As part of a competitive tender process the team considered hyperconverged infrastructure (HCI) products from four leading vendors, ultimately choosing the Nutanix Enterprise Cloud solution for a number of reasons.
“The Nutanix solution ticked all the boxes in terms of scalability, integrated management and space saving,” Poll explained, “enabling us to slim down from five racks to just 8U for our main cluster. It was also the only solution to provide us with a potential VMware exit strategy which will enable us to make significant cost savings when our hypervisor licences come up for renewal.”
Another advantage was close integration with their existing cloud-based backup solution, which meant the only other requirement was for additional local resilience. To this end therefore, the University also deployed a second, Nutanix Enterprise Cloud cluster configured to provide on-premise replication and fast disaster recovery for key applications.
Thanks to having fully virtualised workloads already, migration to the new Enterprise Cloud was both swift and straightforward. Poll and his team were allowed three weeks but took just five days to move 500+ VMs to the new platform and the old infrastructure has since been switched off. This has freed up the old data centre for other purposes with all the Enterprise Cloud equipment located in what Poll refers to as a “Data room”, with huge implications when it comes to both capital and operational spending.
“The small rack footprint means we have a lot more choices beyond simply building a new datacentre” said Poll. “We were looking at six or even seven figures to build a new on-premise facility which is a huge saving, added to which we’re already benefitting from substantial reductions in power and cooling plus much simplified management using the integrated Prism management console.”
Users have reported a significant improvement in performance, in addition to which there is a lot more storage headroom with 45% free space to accommodate future growth. Poll and his team have also been impressed by the level of support that comes with the Enterprise Cloud which has made getting to grips with the new software a lot easier than anticipated. Moreover, the solution has delivered both in terms of availability. Indeed, the only real issue has been a single disk failure which was automatically detected and replaced without any noticeable impact.
Top of the list of immediate plans is a move from VMware to the AHV Hypervisor included in the Enterprise Cloud software stack at no additional cost. Not only can AHV support all the existing virtual workloads, it enables them to be managed alongside physical resources using the same integrated Prism management console, thus enabling the University to further lower costs without loss of functionality when its VMware licenses come up for renewal.
Looking further forward, the University is planning to make further use of Microsoft Azure and is also evaluating the use of Amazon Web Services (AWS) as part of a hybrid cloud approach to IT now centred around the Nutanix Enterprise Cloud.

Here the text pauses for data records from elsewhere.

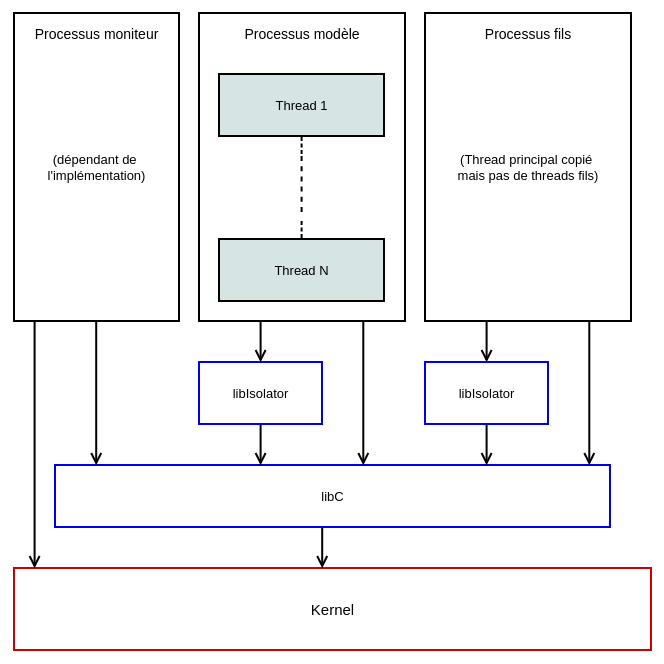
<!DOCTYPE html>
<html lang="fr">
<head>
<meta charset="utf-8">
<title>Architecture des processus</title>
<style>
:root {
  --ink: #000;
  --paper: #fff;
  --thread: #d6e4e3;
  --library: #0000f0;
  --kernel: #cc0000;
}
* { box-sizing: border-box; margin: 0; }
html, body { width: 664px; height: 664px; overflow: hidden; background: var(--paper); }
.diagram {
  position: relative;
  width: 664px;
  height: 664px;
  color: var(--ink);
  font: 13px/16px "Liberation Sans", Arial, sans-serif;
}
.node {
  position: absolute;
  display: flex;
  align-items: center;
  justify-content: center;
  border: 2px solid var(--ink);
  text-align: center;
  white-space: nowrap;
}
.process { top: 12px; height: 310px; }
.process h2 {
  position: absolute;
  top: 12px;
  left: 0;
  right: 0;
  font-size: 14px;
  font-weight: 400;
  line-height: 16px;
}
.process p { position: relative; top: 1px; }
.monitor { left: 13px; width: 167px; }
.model { left: 198px; width: 208px; }
.child { left: 424px; width: 208px; }
.thread { left: 218px; width: 167px; height: 64px; background: var(--thread); padding-top: 1px; }
.thread-first { top: 73px; }
.thread-last { top: 238px; }
.library { border-color: var(--library); padding-top: 1px; }
.isolator { top: 361px; width: 125px; height: 64px; }
.isolator-model { left: 198px; }
.isolator-child { left: 424px; }
.libc { left: 54px; top: 464px; width: 557px; height: 64px; }
.kernel { left: 13px; top: 567px; width: 639px; height: 84px; border-color: var(--kernel); font-size: 15px; padding-top: 2px; }
.connectors { position: absolute; inset: 0; fill: none; stroke: var(--ink); stroke-width: 2; }
</style>
</head>
<body>
<main class="diagram">
  <section class="node process monitor">
    <h2>Processus moniteur</h2>
    <p>(dépendant de&nbsp;<br>l'implémentation)</p>
  </section>
  <section class="node process model">
    <h2>Processus modèle</h2>
  </section>
  <section class="node process child">
    <h2>Processus fils</h2>
    <p>(Thread principal copié&nbsp;<br>mais pas de threads fils)</p>
  </section>

  <div class="node thread thread-first">Thread 1</div>
  <div class="node thread thread-last">Thread N</div>

  <div class="node library isolator isolator-model">libIsolator</div>
  <div class="node library isolator isolator-child">libIsolator</div>
  <div class="node library libc">libC</div>
  <div class="node kernel">Kernel</div>

  <svg class="connectors" width="664" height="664" viewBox="0 0 664 664" aria-hidden="true">
    <defs>
      <path id="arrowhead" d="M-5-11 0-1 5-11"/>
    </defs>
    <g class="thread-link">
      <path d="M301.6 137V154" stroke-dasharray="4 2.5"/>
      <path d="M301.6 156V215" stroke-dasharray="5 5.2"/>
      <path d="M301.6 221V238" stroke-dasharray="4 2.5"/>
    </g>
    <g class="calls">
      <path d="M34.6 322V566M96.2 322V463M260.6 322V360M363.3 322V463M486.6 322V360M589.3 322V463M260.6 425V463M486.6 425V463M322.2 528V566"/>
      <use href="#arrowhead" x="34.6" y="567"/>
      <use href="#arrowhead" x="96.2" y="464"/>
      <use href="#arrowhead" x="260.6" y="361"/>
      <use href="#arrowhead" x="363.3" y="464"/>
      <use href="#arrowhead" x="486.6" y="361"/>
      <use href="#arrowhead" x="589.3" y="464"/>
      <use href="#arrowhead" x="260.6" y="464"/>
      <use href="#arrowhead" x="486.6" y="464"/>
      <use href="#arrowhead" x="322.2" y="567"/>
    </g>
  </svg>
</main>
</body>
</html>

It is also looking to make use of built-in tools that will allow it to leverage containers, microservices and other cloud-native technologies as part of a cloud-first approach to future application development.